I’m not sure why the announcement was worded like that, considering the majority of my coworkers–superstars like Tara Duggan, Stacy Finz and Amanda Gold–are women, as are my bosses all the way up the editorial chain. Your own list omits Anna Roth, Christina Mueller, and Patricia Unterman — and those are just the critics. I’d agree that straight men are a growing presence in food-writing realms, but the lineup you mention seems more of a historical moment than a movement.
Now, if you wanted to talk about the Caucasian near-monopoly on food writing in the Bay Area, I think we could have a more interesting, and troubling, discussion.
What subjects in food writing are you so over?
So-and-so always loved his/her grandmother’s X. After working in corporate accounting for 10 years, he/she decided to follow his/her life’s passion. Now he/she makes tiny batches of X with scrupulously sourced ingredients and sells X for $27 an ounce. What really gets me is when the moral of the story is supposed to be that you, O reader, are a more ethical person if you buy X. No, you’re not! You’re just buying a luxury product with a good story. I fall for the pitch every effing time.

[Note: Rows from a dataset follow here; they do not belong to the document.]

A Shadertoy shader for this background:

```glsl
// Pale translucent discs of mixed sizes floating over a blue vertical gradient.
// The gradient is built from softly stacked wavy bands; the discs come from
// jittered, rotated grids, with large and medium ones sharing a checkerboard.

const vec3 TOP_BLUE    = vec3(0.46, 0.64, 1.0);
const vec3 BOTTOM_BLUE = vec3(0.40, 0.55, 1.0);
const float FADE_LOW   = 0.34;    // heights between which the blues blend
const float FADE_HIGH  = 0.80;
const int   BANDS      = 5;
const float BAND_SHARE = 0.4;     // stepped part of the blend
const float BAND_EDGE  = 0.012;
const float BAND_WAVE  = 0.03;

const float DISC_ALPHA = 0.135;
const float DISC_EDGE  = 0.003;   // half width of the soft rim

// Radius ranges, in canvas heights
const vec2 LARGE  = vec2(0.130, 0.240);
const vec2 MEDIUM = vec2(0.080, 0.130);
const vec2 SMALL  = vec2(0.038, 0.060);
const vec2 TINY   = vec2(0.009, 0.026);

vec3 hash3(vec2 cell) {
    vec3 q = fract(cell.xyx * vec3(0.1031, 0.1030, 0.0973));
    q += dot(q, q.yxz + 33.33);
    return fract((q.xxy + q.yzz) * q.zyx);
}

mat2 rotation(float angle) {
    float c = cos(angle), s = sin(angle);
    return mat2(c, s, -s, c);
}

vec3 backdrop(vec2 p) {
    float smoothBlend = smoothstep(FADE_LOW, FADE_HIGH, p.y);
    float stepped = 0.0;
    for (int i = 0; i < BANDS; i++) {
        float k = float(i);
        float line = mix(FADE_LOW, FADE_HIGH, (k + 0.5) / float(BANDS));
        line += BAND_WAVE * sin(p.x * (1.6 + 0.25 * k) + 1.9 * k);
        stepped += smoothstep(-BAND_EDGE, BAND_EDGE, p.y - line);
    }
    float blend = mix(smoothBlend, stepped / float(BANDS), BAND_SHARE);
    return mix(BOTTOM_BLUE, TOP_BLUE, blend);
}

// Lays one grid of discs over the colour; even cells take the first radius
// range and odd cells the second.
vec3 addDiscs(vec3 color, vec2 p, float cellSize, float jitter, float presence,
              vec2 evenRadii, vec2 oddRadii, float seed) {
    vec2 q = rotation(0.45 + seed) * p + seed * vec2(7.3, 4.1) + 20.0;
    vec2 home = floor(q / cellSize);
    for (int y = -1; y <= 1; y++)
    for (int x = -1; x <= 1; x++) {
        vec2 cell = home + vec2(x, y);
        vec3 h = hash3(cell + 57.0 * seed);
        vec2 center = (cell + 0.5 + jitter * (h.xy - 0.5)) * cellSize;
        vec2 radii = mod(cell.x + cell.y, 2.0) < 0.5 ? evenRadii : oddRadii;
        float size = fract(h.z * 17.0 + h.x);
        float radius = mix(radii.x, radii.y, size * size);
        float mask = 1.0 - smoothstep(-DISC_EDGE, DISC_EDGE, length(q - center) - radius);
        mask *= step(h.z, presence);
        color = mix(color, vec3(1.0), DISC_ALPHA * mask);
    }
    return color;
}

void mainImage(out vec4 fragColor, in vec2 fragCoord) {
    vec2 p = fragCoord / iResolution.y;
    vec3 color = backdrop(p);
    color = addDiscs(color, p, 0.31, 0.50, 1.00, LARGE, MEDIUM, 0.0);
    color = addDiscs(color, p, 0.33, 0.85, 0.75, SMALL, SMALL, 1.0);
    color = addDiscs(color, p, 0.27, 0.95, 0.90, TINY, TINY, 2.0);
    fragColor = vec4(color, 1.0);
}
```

Can you describe your former life as a cook and how it informs your writing?
I worked in restaurants all through college, from dishwasher on up to line cook, and then cooked here for a number of restaurants in the 1990s, aka the era of Tower Food. I was a sous chef at a couple of restaurants that are no longer in business. When I was working as an anonymous restaurant critic, I thanked my years behind the stove every week for training my taste memory–that ability to recall and recreate what you made the night (or week) before. Working in a professional kitchen also taught me to dissect what I was tasting and identify what was right and wrong in terms of seasoning and texture. As I move more into reporting and narrative story-telling, I hope that that experience will be a source of empathy for the people whose stories I’m telling.
What haven’t we seen from you (yet) that may emerge once you settle in at the Chron?
Features! Have I missed writing features, which was a big part of my job at the East Bay Express and Seattle Weekly. My M.O. as a critic is writing about food as an aspect of culture, not just a sensory experience. Searching out peak flavor experiences is a huge part of my M.O., but at the same time, we food writers spend so much time focused on what tastes great that we neglect interesting food stories that don’t necessarily result in transcendent meals. Do Vietnamese Cajun crawfish boils, Chinese all-you-can-eat shabu-shabu houses, and food-truck sliders tell us something interesting about how we eat in the Bay Area? I’ve always thought so.
A visitor to San Francisco wants to know where to eat: What do you suggest and why?
First rule: They’d have to answer more questions. How much do you want to spend? What kinds of cuisines don’t you get to eat back home? How out-there do you like your food? I’m not going to send you to Benu if you really just want cracked crab at Swan Oyster Depot. Me: I want both.